#### TASK GOAL
Wherever the string "layeredSines" occurs in a line of these records, report that line.

(Collection entries)
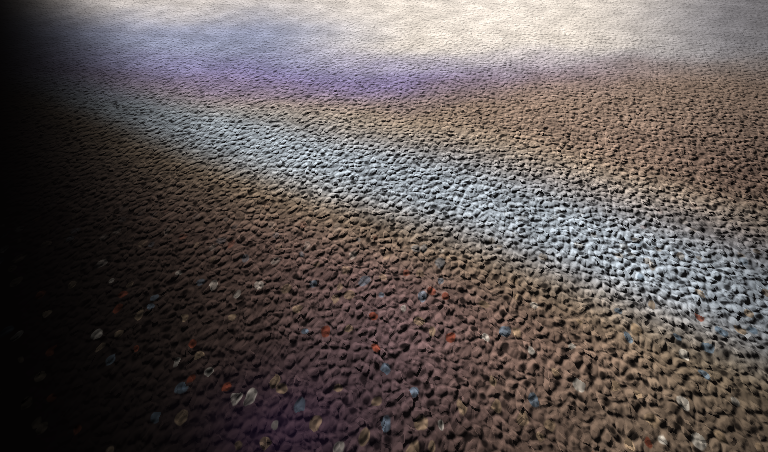
Give the GLSL for this texture, as a WebGL 2 fragment shader.

```glsl
#version 300 es
precision highp float;

uniform vec2 u_resolution;
out vec4 fragColor;

float hash(vec2 p) {
    vec3 q = fract(p.xyx * vec3(0.1031, 0.1030, 0.0973));
    q += dot(q, q.yzx + 33.33);
    return fract((q.x + q.y) * q.z);
}

// Cellular noise: distance to the nearest seed, and that seed's random id
vec2 cellular(vec2 p) {
    vec2 cell = floor(p);
    vec2 nearest = vec2(9.0, 0.0);
    for (int j = -1; j <= 1; j++) {
        for (int i = -1; i <= 1; i++) {
            vec2 c = cell + vec2(i, j);
            vec2 seed = c + 0.05 + 0.9 * vec2(hash(c), hash(c + 57.3));
            float d = length(p - seed);
            if (d < nearest.x) nearest = vec2(d, hash(c + 19.7));
        }
    }
    return nearest;
}

float layeredSines(vec2 p) {
    float sum = 0.0, amp = 0.5;
    for (int i = 0; i < 4; i++) {
        sum += amp * sin(p.x + 1.7 * sin(p.y)) * cos(p.y - 0.6 * p.x);
        p = mat2(1.5, 1.1, -1.1, 1.5) * p + 2.3;
        amp *= 0.55;
    }
    return sum;
}

// Flat-topped grains of varied height over a finer layer
float gravelHeight(vec2 p) {
    vec2 coarse = cellular(p);
    vec2 fine = cellular(p * 1.9 + 8.4);
    return (0.25 + 0.9 * coarse.y) * (1.0 - smoothstep(0.2, 0.8, coarse.x))
         + 0.4 * fine.y * (1.0 - smoothstep(0.1, 0.8, fine.x));
}

// Soft stripe across a coordinate
float band(float v, float centre, float halfWidth) {
    float d = (v - centre) / halfWidth;
    return exp(-d * d);
}

float blob(vec2 p, vec2 centre, vec2 radius) {
    vec2 d = (p - centre) / radius;
    return exp(-dot(d, d));
}

// Iridescent film; p runs right and down, both from 0 to 1
vec3 filmColour(vec2 p) {
    float x = p.x, v = p.y;
    vec3 brown = vec3(0.39, 0.31, 0.27);
    vec3 olive = vec3(0.46, 0.41, 0.33);
    vec3 steel = vec3(0.56, 0.60, 0.63);
    vec3 violet = vec3(0.48, 0.44, 0.60);
    vec3 cream = vec3(0.82, 0.78, 0.73);

    vec3 col = mix(brown, vec3(0.54, 0.46, 0.40), 1.0 - smoothstep(0.2, 0.55, v));
    col = mix(col, vec3(0.33, 0.26, 0.31), 0.5 * blob(p, vec2(0.48, 0.82), vec2(0.15, 0.28)));
    col = mix(col, olive, 0.6 * smoothstep(0.55, 0.95, x) * smoothstep(0.6, 0.9, v));

    // Diagonal steel stripe with tan fringes
    float centre = 0.14 + 0.51 * x + 0.015 * sin(x * 8.0);
    float halfWidth = 0.05 + 0.13 * x;
    col = mix(col, olive, 0.6 * band(v, centre + halfWidth, 0.08));
    col = mix(col, vec3(0.60, 0.54, 0.46), 0.6 * band(v, centre - halfWidth, 0.05));
    float stripe = abs(v - centre) / halfWidth;
    col = mix(col, steel, 0.92 * (1.0 - smoothstep(0.15, 1.25, stripe)));

    // Far sheen: violet pool, cream glare, cool right corner
    float farEdge = 0.20 + 0.025 * sin(x * 6.0 - 1.2);
    float sheen = 1.0 - smoothstep(farEdge - 0.07, farEdge + 0.045, v);
    vec3 far = mix(vec3(0.55, 0.57, 0.66), violet, smoothstep(0.08, 0.2, v));
    far = mix(far, cream, smoothstep(0.32, 0.55, x) * (1.0 - smoothstep(0.09, 0.19, v)));
    far = mix(far, cream, 0.8 * (1.0 - smoothstep(0.0, 0.08, v)));
    far = mix(far, vec3(0.58, 0.57, 0.58), smoothstep(0.72, 0.98, x));
    col = mix(col, far, sheen * (1.0 - 0.65 * smoothstep(0.5, 0.75, x) * smoothstep(0.1, 0.2, v)));
    return col + 0.09 * blob(p, vec2(0.62, 0.03), vec2(0.2, 0.12));
}

vec3 pebbleColour(float id) {
    vec3 col = mix(vec3(0.56, 0.47, 0.37), vec3(0.50, 0.23, 0.16), step(0.45, id));
    col = mix(col, vec3(0.36, 0.43, 0.49), step(0.62, id));
    return mix(col, vec3(0.74, 0.71, 0.66), step(0.86, id));
}

void main() {
    vec2 uv = gl_FragCoord.xy / u_resolution;
    float aspect = u_resolution.x / u_resolution.y;
    vec2 p = vec2(uv.x, 1.0 - uv.y);

    // Perspective ground plane
    float nearness = 1.45 - uv.y;
    vec2 ground = 70.0 * vec2((uv.x - 0.5) * aspect, 1.1) / nearness;
    ground += 0.5 * layeredSines(ground * 0.6);

    vec3 col = filmColour(p + 0.02 * layeredSines(p * vec2(14.0, 24.0)));
    col *= 1.0 + 0.12 * layeredSines(ground * 0.3);

    // Gravel lit from the far side: gentle highlights, deep crevices
    float relief = gravelHeight(ground) - gravelHeight(ground + vec2(-0.12, 0.32));
    float roughness = mix(0.14, 1.0, smoothstep(0.02, 0.45, p.y));
    float grain = cellular(ground * 1.3 + 31.0).y - 0.5;
    float shade = relief * (relief < 0.0 ? 1.6 : 0.75) + 0.2 * grain;
    col *= clamp(1.04 + roughness * shade, 0.1, 1.55);

    // Scattered pits
    vec2 pit = cellular(ground * vec2(0.5, 0.65) + 4.0);
    float pitMask = step(0.7, pit.y) * (1.0 - smoothstep(0.1, 0.32, pit.x));
    col *= 1.0 - 0.7 * pitMask * smoothstep(0.04, 0.3, p.y);

    // Shadow from the left, widening toward the viewer
    float light = pow(smoothstep(-0.05, 0.17 + 0.6 * p.y, p.x), 1.5);
    light *= 1.0 - 0.2 * smoothstep(0.75, 1.0, p.y);
    light *= 1.0 - 0.3 * smoothstep(0.8, 1.05, p.x);
    col = col * light + vec3(0.014, 0.010, 0.011);
    col += vec3(0.04, 0.02, 0.07) * blob(p, vec2(0.37, 0.95), vec2(0.1, 0.12));

    // Pebbles catch a little light within the shadow
    vec2 pebble = cellular(ground * 0.55 + 71.0);
    float size = 0.16 + 0.2 * fract(pebble.y * 91.0);
    float pebbleMask = step(0.78, pebble.y) * (1.0 - smoothstep(size, size + 0.1, pebble.x));
    vec3 stone = pebbleColour(fract(pebble.y * 37.0)) * (0.85 + 0.8 * relief) * sqrt(light);
    col = mix(col, stone, 0.75 * pebbleMask * smoothstep(0.4, 0.75, p.y));

    fragColor = vec4(clamp(col, 0.0, 1.0), 1.0);
}
```
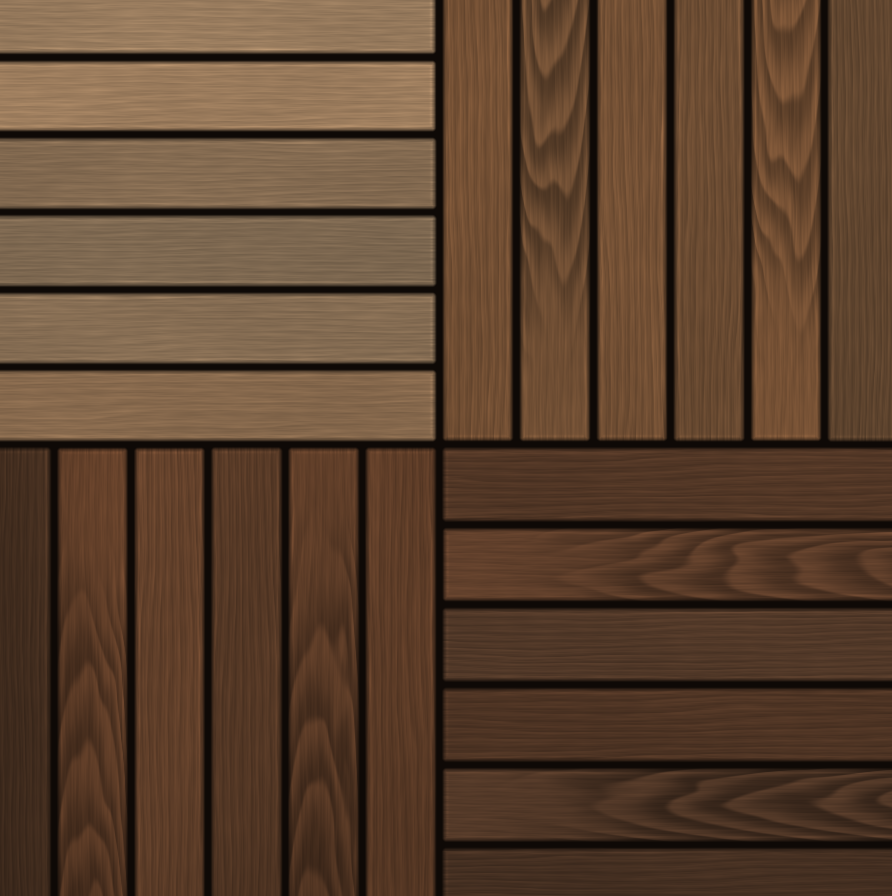
Write a WebGL 2 fragment shader that draws this texture.

```glsl
#version 300 es
precision highp float;

uniform vec2 u_resolution;
out vec4 outColor;

const vec2 CENTRE = vec2(0.4925, 0.504);
const float HALF_GAP = 0.0042;
const vec3 GAP_COLOR = vec3(0.055, 0.035, 0.022);
const vec3 PALE_WOOD = vec3(0.515, 0.415, 0.315);
const vec3 TAN_WOOD = vec3(0.405, 0.287, 0.192);
const vec3 RED_WOOD = vec3(0.375, 0.250, 0.168);
const vec3 DARK_WOOD = vec3(0.335, 0.228, 0.160);

float hash(vec2 p) {
  return fract(sin(dot(p, vec2(127.1, 311.7))) * 4375.85);
}

// Distance to the nearest scattered point
float cellular(vec2 p) {
  vec2 cell = floor(p);
  float nearest = 2.0;
  for (int j = -1; j <= 1; j++) {
    for (int i = -1; i <= 1; i++) {
      vec2 c = cell + vec2(i, j);
      vec2 point = c + vec2(hash(c), hash(c + 19.3));
      nearest = min(nearest, length(point - p));
    }
  }
  return nearest;
}

float layeredSines(vec2 p, float seed) {
  float sum = 0.0;
  float amplitude = 0.5;
  for (int i = 0; i < 4; i++) {
    sum += amplitude * sin(p.x + 1.3 * sin(p.y + seed) + seed);
    p = mat2(1.5, 0.9, -0.9, 1.5) * p + 2.1;
    amplitude *= 0.55;
  }
  return sum;
}

// Slow rise and quick fall, like one year of growth
float growthRing(float phase) {
  float t = fract(phase);
  return smoothstep(0.0, 0.8, t) * (1.0 - smoothstep(0.82, 1.0, t));
}

// Darkness of the grain; q = (along the slat, -0.5..0.5 across it)
float woodGrain(vec2 q, float seed, float figure) {
  float warp = layeredSines(vec2(q.x * 9.0, q.y * 4.0), seed * 40.0);
  float lines = growthRing(q.y * (7.0 + 5.0 * seed) + warp * 0.65 + seed * 9.0);
  float fine = growthRing(q.y * 21.0 + warp * 0.9 + q.x * 2.0);
  float bend = q.y + 0.25 * (seed - 0.5) + 0.08 * warp;
  float arch = growthRing(q.x * 11.0 - 9.0 * bend * bend + warp * 0.6 + seed * 5.0);
  arch *= smoothstep(0.05, 0.24, q.x + 0.05 * warp);
  float straight = 0.6 * lines + 0.4 * fine;
  return mix(straight * 0.48, arch + 0.22 * straight, figure);
}

// Signed distance inside a slat with slightly rounded ends
float slatInset(float toSide, float toEnd, float radius) {
  vec2 d = vec2(radius) - vec2(toSide, toEnd);
  return radius - length(max(d, 0.0)) - min(max(d.x, d.y), 0.0);
}

vec3 quadrantColor(vec2 side) {
  vec3 lower = mix(RED_WOOD, DARK_WOOD, side.x);
  vec3 upper = mix(PALE_WOOD, TAN_WOOD, side.x);
  return mix(lower, upper, side.y);
}

void main() {
  vec2 uv = gl_FragCoord.xy / u_resolution;
  float pixel = 1.0 / min(u_resolution.x, u_resolution.y);

  // Four blocks of parallel slats, turned in alternation
  vec2 p = uv - CENTRE;
  vec2 side = step(0.0, p);
  bool horizontal = side.x != side.y;
  vec2 q = horizontal ? abs(p) : abs(p.yx);
  float lowerRight = side.x * (1.0 - side.y);
  float pale = side.y * (1.0 - side.x);
  float pitch = mix(0.0864, 0.0894, lowerRight);

  // Slat number and its own random values
  float index = floor(q.y / pitch);
  float across = q.y - index * pitch;
  vec2 id = vec2(index + side.x * 11.0, side.y * 17.0 + 3.0);
  float seed = hash(id);
  float tone = hash(id + 5.7);

  // Wood with growth rings, pores and cloudy stains
  float archSlat = 1.0 - step(0.5, abs(mod(index, 3.0) - 1.0));
  float figure = archSlat * (1.0 - pale) * (0.65 + 0.35 * seed);
  vec2 local = vec2(q.x, across / pitch - 0.5);
  float grain = woodGrain(local, seed, figure);
  float pores = cellular(vec2(q.x * 26.0, q.y * 420.0) + id * 13.0);
  float stain = layeredSines(vec2(q.x * 14.0, local.y * 2.5), tone * 30.0);
  vec3 color = quadrantColor(side);
  color *= 0.91 + 0.22 * tone;
  color *= mix(vec3(1.03, 0.99, 0.95), vec3(0.98, 1.01, 1.03), seed);
  color *= 1.08 - mix(0.40, 0.22, pale) * grain;
  color *= 0.95 + 0.10 * pores + 0.035 * stain;

  // Light falls off toward the lower edge and the lower left
  color *= 1.04 - 0.17 * pow(1.0 - uv.y, 2.0);
  color *= 1.0 - 0.22 * (1.0 - side.y) * smoothstep(0.14, 0.0, uv.x);

  // Dark gaps, shaded edges and a thin worn highlight
  float toSide = min(across, pitch - across);
  float inset = slatInset(toSide, q.x, 0.008) - HALF_GAP - 0.0008 * (tone - 0.5);
  color *= mix(0.68, 1.0, smoothstep(0.0, 0.006, inset));
  float rim = exp(-pow((inset - 0.0042) / 0.0018, 2.0));
  color *= 1.0 + rim * (0.08 + 0.10 * pores);
  float soft = max(pixel, 0.0018);
  color = mix(GAP_COLOR, color, smoothstep(-soft, soft, inset));

  outColor = vec4(color, 1.0);
}
```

#### SOLUTION
float layeredSines(vec2 p) {
    ground += 0.5 * layeredSines(ground * 0.6);
    vec3 col = filmColour(p + 0.02 * layeredSines(p * vec2(14.0, 24.0)));
    col *= 1.0 + 0.12 * layeredSines(ground * 0.3);
float layeredSines(vec2 p, float seed) {
  float warp = layeredSines(vec2(q.x * 9.0, q.y * 4.0), seed * 40.0);
  float stain = layeredSines(vec2(q.x * 14.0, local.y * 2.5), tone * 30.0);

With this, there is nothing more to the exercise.